Dataset records:
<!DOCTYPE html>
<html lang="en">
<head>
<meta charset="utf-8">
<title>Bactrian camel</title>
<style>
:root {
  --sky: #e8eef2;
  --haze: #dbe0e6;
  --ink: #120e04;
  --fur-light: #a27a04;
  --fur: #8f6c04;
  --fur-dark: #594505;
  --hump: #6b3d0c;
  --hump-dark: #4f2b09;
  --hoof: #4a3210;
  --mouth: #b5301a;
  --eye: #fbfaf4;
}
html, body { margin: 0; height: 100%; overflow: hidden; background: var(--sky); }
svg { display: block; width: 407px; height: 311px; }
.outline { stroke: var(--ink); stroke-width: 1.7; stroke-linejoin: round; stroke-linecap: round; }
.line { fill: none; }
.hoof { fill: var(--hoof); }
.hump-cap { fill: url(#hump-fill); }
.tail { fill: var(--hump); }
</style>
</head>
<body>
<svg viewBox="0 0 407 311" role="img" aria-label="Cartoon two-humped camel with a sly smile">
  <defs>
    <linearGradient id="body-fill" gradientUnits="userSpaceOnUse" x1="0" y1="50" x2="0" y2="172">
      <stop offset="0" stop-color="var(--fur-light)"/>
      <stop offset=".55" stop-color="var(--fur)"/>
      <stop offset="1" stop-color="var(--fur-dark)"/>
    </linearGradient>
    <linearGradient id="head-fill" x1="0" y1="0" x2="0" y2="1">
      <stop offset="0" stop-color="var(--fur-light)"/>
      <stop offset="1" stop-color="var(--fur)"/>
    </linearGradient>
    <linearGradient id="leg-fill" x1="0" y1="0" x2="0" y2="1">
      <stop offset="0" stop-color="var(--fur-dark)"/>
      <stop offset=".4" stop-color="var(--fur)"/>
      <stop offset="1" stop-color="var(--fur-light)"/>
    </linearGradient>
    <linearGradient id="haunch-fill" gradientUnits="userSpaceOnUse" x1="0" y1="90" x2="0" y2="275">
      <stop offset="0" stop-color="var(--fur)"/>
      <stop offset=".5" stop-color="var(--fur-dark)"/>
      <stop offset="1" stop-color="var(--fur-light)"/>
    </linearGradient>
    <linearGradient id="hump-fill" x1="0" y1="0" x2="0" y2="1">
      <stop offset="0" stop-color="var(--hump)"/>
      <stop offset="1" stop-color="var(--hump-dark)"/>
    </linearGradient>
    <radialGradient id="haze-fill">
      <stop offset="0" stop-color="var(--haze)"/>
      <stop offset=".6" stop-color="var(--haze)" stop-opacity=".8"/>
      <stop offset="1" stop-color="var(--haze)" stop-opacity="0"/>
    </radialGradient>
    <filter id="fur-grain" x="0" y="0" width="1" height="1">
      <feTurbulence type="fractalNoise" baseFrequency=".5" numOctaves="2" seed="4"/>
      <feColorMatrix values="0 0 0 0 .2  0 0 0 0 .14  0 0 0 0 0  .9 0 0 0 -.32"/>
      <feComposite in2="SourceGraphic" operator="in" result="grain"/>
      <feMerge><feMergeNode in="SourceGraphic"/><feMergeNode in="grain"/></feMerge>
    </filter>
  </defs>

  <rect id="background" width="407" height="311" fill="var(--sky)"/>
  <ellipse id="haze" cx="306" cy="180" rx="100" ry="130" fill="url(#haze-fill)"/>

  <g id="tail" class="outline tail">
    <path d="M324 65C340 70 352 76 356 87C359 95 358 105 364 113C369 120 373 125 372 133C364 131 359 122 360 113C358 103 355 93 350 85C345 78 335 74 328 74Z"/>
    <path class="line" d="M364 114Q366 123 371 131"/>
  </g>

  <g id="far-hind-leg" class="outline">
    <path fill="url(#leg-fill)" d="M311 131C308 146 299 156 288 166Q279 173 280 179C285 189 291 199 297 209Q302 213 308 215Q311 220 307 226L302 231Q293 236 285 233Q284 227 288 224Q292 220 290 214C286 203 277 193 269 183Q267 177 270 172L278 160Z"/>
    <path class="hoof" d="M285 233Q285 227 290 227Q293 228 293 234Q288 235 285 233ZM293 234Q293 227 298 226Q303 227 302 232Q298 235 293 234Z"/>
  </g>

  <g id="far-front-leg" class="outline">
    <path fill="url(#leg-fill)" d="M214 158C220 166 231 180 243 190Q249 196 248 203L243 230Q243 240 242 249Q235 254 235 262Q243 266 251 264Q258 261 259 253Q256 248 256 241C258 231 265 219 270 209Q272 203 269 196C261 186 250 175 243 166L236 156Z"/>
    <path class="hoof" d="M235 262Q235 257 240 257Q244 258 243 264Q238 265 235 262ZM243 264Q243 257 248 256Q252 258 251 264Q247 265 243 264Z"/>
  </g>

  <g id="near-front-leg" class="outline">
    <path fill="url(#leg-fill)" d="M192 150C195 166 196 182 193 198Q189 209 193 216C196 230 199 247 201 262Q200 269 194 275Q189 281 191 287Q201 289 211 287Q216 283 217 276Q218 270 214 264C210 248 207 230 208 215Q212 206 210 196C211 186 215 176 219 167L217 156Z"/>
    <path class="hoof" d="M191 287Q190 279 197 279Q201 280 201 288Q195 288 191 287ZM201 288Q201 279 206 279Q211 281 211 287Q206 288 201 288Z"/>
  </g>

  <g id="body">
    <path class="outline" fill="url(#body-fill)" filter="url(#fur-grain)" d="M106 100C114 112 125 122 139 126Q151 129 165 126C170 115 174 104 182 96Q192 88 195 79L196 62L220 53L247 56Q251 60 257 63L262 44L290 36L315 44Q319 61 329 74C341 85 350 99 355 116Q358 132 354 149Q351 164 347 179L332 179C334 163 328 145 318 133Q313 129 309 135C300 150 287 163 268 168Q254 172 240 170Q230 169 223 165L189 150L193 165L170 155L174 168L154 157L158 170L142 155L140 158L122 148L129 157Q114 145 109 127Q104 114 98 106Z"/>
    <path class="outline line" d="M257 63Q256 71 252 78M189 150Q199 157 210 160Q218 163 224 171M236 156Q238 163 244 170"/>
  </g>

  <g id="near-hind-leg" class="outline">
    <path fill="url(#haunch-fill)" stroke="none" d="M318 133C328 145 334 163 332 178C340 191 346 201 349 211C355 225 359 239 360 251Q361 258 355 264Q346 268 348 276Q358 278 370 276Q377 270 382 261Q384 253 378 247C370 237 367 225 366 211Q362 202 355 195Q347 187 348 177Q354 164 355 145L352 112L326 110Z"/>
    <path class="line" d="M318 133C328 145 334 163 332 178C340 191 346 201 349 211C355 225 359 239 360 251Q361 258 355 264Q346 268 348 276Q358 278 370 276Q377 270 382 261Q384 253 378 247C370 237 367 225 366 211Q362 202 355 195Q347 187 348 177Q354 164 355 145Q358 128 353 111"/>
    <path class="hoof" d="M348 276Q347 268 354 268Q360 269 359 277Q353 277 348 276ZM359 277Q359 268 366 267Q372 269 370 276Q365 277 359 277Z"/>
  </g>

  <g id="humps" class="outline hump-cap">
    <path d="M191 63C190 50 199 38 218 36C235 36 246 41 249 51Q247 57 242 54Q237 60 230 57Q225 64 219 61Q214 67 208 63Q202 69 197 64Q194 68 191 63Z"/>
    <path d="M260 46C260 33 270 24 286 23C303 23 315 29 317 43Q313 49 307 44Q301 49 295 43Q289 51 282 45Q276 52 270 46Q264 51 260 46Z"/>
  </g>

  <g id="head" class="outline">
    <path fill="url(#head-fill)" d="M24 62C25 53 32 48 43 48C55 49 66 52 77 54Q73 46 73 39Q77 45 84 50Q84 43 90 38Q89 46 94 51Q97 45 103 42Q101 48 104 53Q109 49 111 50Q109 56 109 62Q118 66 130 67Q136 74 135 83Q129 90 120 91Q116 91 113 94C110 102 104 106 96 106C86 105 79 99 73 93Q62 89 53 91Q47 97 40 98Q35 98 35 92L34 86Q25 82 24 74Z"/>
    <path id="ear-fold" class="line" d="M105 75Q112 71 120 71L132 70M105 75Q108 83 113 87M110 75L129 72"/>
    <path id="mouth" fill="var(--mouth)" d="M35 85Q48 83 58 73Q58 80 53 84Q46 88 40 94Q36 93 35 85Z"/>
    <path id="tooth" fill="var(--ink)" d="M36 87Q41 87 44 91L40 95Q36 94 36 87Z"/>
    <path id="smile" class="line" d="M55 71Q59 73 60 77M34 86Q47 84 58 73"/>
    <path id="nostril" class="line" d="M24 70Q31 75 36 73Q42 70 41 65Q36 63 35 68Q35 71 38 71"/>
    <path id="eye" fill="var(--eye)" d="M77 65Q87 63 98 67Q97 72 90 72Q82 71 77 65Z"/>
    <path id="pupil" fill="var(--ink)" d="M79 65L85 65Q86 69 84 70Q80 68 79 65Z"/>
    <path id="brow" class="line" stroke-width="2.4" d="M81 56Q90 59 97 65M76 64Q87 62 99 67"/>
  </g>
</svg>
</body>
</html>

---

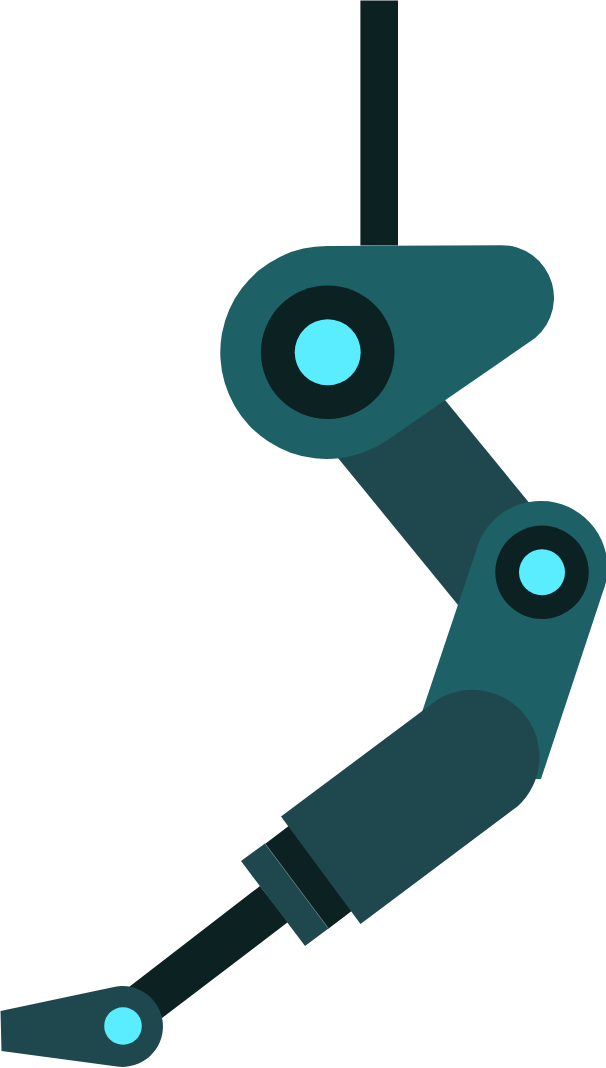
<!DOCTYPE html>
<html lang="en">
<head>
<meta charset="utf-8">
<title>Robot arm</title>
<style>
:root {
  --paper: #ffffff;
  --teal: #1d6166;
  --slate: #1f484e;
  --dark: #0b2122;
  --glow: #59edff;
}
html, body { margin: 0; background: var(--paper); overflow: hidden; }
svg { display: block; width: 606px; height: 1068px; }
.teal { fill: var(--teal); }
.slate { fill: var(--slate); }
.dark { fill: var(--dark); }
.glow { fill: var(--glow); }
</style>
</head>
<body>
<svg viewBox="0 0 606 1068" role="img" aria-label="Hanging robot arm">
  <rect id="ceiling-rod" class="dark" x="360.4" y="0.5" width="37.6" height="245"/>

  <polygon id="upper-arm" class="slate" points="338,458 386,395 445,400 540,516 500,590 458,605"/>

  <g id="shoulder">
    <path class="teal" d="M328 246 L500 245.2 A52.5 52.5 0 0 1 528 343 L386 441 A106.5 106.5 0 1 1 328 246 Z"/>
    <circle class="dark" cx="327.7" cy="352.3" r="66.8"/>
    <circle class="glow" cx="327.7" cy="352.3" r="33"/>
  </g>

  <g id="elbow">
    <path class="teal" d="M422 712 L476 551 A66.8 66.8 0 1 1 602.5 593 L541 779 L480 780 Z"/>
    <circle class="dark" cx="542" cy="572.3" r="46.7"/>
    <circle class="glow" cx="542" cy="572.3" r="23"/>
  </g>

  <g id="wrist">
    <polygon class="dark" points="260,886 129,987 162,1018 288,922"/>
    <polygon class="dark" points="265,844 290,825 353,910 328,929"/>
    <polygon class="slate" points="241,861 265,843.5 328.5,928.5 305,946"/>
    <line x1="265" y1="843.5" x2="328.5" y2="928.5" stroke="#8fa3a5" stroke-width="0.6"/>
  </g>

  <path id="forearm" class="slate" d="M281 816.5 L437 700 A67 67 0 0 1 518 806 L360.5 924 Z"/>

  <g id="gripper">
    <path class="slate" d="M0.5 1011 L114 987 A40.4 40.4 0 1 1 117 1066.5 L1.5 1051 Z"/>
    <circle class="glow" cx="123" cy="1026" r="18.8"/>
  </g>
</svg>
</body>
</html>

--

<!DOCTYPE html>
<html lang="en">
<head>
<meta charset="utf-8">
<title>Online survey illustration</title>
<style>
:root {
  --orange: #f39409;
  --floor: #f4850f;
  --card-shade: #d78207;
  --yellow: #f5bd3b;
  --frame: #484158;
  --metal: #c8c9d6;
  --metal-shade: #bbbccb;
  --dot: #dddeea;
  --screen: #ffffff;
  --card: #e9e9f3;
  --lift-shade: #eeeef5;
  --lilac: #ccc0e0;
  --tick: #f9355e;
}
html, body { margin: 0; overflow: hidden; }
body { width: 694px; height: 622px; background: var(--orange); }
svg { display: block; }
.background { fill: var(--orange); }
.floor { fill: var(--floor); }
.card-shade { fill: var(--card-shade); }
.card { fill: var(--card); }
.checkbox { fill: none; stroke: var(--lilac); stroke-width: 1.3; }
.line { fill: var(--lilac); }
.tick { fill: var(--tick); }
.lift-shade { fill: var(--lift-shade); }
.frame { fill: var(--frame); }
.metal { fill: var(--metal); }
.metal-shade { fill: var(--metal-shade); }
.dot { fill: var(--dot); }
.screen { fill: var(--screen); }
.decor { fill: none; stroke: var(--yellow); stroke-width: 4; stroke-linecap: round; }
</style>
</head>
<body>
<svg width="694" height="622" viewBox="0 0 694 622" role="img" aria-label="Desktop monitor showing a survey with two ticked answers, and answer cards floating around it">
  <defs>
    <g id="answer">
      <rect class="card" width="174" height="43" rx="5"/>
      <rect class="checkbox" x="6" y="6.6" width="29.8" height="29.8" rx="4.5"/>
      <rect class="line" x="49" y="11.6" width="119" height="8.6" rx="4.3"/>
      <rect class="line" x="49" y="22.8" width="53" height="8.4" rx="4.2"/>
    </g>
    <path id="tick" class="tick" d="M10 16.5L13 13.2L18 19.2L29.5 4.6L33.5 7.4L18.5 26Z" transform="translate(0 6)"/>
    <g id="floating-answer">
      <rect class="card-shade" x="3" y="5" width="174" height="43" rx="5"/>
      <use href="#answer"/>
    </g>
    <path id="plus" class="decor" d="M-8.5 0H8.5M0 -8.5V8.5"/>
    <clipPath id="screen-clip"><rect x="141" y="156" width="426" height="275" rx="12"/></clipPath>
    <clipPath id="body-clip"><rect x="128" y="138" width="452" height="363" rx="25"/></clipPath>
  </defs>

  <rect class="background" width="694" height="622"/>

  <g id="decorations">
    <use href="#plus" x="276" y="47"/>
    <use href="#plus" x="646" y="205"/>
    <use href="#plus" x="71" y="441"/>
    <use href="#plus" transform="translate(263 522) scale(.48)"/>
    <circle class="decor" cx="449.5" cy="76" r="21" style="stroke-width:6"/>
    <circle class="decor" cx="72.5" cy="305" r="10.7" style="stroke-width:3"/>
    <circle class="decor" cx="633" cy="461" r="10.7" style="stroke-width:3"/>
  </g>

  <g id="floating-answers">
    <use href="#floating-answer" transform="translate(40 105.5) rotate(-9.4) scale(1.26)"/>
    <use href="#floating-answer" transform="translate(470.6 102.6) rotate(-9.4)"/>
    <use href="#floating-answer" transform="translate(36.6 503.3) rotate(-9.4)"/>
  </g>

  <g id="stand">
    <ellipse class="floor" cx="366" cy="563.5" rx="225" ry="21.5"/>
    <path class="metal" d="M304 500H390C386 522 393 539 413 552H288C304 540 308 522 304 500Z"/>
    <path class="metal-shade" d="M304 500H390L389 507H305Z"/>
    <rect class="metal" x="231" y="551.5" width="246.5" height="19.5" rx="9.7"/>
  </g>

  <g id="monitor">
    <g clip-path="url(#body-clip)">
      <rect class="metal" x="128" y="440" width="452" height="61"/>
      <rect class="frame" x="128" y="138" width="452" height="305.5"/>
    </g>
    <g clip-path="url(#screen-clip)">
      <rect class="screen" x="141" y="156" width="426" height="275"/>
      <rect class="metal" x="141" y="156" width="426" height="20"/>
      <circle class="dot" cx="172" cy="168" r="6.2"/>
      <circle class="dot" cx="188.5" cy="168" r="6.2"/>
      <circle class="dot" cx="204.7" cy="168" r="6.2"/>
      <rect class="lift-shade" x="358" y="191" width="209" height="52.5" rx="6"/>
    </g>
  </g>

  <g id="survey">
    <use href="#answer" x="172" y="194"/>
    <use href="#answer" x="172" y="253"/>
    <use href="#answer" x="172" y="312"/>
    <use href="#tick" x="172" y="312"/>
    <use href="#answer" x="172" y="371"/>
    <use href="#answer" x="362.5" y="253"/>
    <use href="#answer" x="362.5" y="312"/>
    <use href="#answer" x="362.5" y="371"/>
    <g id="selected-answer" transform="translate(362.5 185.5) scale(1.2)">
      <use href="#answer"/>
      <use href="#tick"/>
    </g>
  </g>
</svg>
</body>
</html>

Required work: If a line of the data holds the string "glow", list it.

Task response:
  --glow: #59edff;
.glow { fill: var(--glow); }
    <circle class="glow" cx="327.7" cy="352.3" r="33"/>
    <circle class="glow" cx="542" cy="572.3" r="23"/>
    <circle class="glow" cx="123" cy="1026" r="18.8"/>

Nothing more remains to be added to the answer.